The mission also noted that, during the interval between the two rounds, the campaign was quiet but competitive, and focused heavily on personal voter outreach. Political freedoms of candidates and supporters were largely respected, according to the EU EOM.

However, the observers noted that polling stations were not all independently accessible to persons with reduced mobility, while alternatively highlighting the inclusion of people with visual impairments, who were able to vote independently.

While not overly critical of the timing of The Democrats’ proposed referendum on the system of government – with their support for either candidate contingent upon support for a referendum and with parliament instructing EC to conduct a referendum in late October – the EU EOM observed that the substance of the referendum did not become a campaign issue.

The mission also noted that state media continued to allocate more time to the incumbent and that while campaigning on social media platforms increased significantly, so did disinformation. Both candidates continued to make lavish financial pledges, the mission observed, often directed towards the individual benefit of voters, while voters expressed dissatisfaction with empty promises and, widely, revealed offers of vote buying which may have unduly influenced the free choice of the electorate.

Public Service Media (PSM) offered free airtime equally to candidates during prime time, however continued to blur the boundaries between governmental functions and the campaign activities of President Ibrahim Mohamed Solih – PSM News granted him close to 30 percent more coverage over opponent and eventual President-Elect Mohamed Muizzu, the mission highlighted.

Private TV channels continued to exhibit political bias according to their alignment with various political parties and there was a significant rise in divisive discourse on social media platforms disseminating both genuine and misleading information from social media influencers and one online media outlet, Dhiyares, the EU EOM said. It also pointed out that the digital space was rife with dubious polls, accusations of ID card falsification in the context of re-registration, and narratives about religion.

Overly restrictive instructions on the determination of invalid votes increased the number of votes rejected, disregarding some clearly expressed intention of voters, the European observers noted.

The EU EOM also noted that no woman has been appointed to the EC since it was established in 2008 – while women served as at least 70 percent of polling station staff yet did not hold any significant authority in an equivalent proportion within the election administration. Women did however play a role in the campaign, with the wives of the candidates participating in voter engagement activities, the EU EOM observed.

Overwhelmingly, election day was assessed positively, the observer mission.
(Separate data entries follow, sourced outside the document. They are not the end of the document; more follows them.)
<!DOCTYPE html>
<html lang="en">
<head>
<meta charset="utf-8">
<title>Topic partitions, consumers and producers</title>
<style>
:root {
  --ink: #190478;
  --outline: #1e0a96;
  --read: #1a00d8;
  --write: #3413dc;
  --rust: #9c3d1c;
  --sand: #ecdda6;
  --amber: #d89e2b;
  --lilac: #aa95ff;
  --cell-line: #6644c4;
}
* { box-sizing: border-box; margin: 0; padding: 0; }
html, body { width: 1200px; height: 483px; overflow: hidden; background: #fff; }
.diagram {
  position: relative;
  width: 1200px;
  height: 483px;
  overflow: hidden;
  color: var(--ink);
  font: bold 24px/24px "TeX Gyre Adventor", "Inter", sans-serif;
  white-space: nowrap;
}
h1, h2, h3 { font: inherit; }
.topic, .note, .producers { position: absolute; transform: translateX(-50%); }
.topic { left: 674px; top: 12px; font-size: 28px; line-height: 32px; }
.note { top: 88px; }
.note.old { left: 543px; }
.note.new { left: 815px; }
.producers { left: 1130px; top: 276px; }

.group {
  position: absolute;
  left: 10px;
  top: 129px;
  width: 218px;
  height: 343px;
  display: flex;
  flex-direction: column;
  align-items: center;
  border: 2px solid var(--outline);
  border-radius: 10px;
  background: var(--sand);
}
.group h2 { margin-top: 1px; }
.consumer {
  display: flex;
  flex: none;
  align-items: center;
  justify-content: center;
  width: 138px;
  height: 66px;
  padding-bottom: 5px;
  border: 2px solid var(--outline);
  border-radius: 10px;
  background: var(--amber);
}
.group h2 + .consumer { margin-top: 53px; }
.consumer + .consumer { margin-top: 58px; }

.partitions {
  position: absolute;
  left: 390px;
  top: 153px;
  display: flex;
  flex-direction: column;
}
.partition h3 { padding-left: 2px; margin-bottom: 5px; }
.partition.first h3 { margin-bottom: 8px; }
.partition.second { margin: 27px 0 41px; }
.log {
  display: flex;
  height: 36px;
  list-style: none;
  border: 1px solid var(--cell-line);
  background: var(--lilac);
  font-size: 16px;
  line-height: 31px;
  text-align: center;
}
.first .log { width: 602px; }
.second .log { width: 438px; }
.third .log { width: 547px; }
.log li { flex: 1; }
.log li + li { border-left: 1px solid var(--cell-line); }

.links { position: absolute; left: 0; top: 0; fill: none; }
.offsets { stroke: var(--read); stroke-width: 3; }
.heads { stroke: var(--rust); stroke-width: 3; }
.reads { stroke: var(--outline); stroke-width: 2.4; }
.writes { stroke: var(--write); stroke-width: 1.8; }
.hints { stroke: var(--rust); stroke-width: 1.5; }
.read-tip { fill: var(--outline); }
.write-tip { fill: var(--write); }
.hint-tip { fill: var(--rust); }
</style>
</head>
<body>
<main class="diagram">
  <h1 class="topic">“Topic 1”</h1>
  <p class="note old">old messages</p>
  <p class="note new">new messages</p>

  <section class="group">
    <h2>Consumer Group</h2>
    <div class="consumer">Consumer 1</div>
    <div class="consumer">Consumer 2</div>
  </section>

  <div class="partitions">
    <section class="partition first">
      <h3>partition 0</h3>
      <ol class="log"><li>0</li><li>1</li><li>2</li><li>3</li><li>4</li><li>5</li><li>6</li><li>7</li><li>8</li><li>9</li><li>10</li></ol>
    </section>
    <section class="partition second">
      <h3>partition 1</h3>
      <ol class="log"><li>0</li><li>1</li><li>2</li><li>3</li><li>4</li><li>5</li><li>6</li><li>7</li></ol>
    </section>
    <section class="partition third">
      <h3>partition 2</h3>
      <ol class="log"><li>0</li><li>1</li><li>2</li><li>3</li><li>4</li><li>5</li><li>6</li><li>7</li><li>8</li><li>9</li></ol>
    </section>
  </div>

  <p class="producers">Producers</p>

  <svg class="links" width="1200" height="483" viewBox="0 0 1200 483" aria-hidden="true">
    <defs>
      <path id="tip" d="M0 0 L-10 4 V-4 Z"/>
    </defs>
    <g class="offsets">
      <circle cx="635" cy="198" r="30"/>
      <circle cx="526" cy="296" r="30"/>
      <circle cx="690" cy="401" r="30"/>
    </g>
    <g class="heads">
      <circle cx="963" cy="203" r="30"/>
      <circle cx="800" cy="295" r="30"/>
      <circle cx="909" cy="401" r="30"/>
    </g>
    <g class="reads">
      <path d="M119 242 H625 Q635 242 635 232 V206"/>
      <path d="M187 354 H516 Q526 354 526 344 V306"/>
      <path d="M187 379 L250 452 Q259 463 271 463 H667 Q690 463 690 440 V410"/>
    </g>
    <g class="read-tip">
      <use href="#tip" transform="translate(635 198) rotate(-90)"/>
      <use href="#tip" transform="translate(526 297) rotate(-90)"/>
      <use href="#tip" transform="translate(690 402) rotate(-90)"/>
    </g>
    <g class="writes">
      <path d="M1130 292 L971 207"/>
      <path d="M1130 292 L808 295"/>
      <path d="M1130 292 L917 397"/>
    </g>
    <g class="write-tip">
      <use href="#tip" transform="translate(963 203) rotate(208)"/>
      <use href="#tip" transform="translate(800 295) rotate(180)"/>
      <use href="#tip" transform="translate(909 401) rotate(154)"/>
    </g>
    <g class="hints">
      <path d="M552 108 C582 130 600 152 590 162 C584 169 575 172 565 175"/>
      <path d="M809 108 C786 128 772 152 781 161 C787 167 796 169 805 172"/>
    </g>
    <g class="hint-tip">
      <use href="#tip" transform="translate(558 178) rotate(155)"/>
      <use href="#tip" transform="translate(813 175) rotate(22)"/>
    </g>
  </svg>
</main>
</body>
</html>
Opening, voting and counting procedures were generally followed in polling stations and polling staff performed in a professional and efficient manner while the secrecy of the vote appeared to be well protected, the EU EOM said.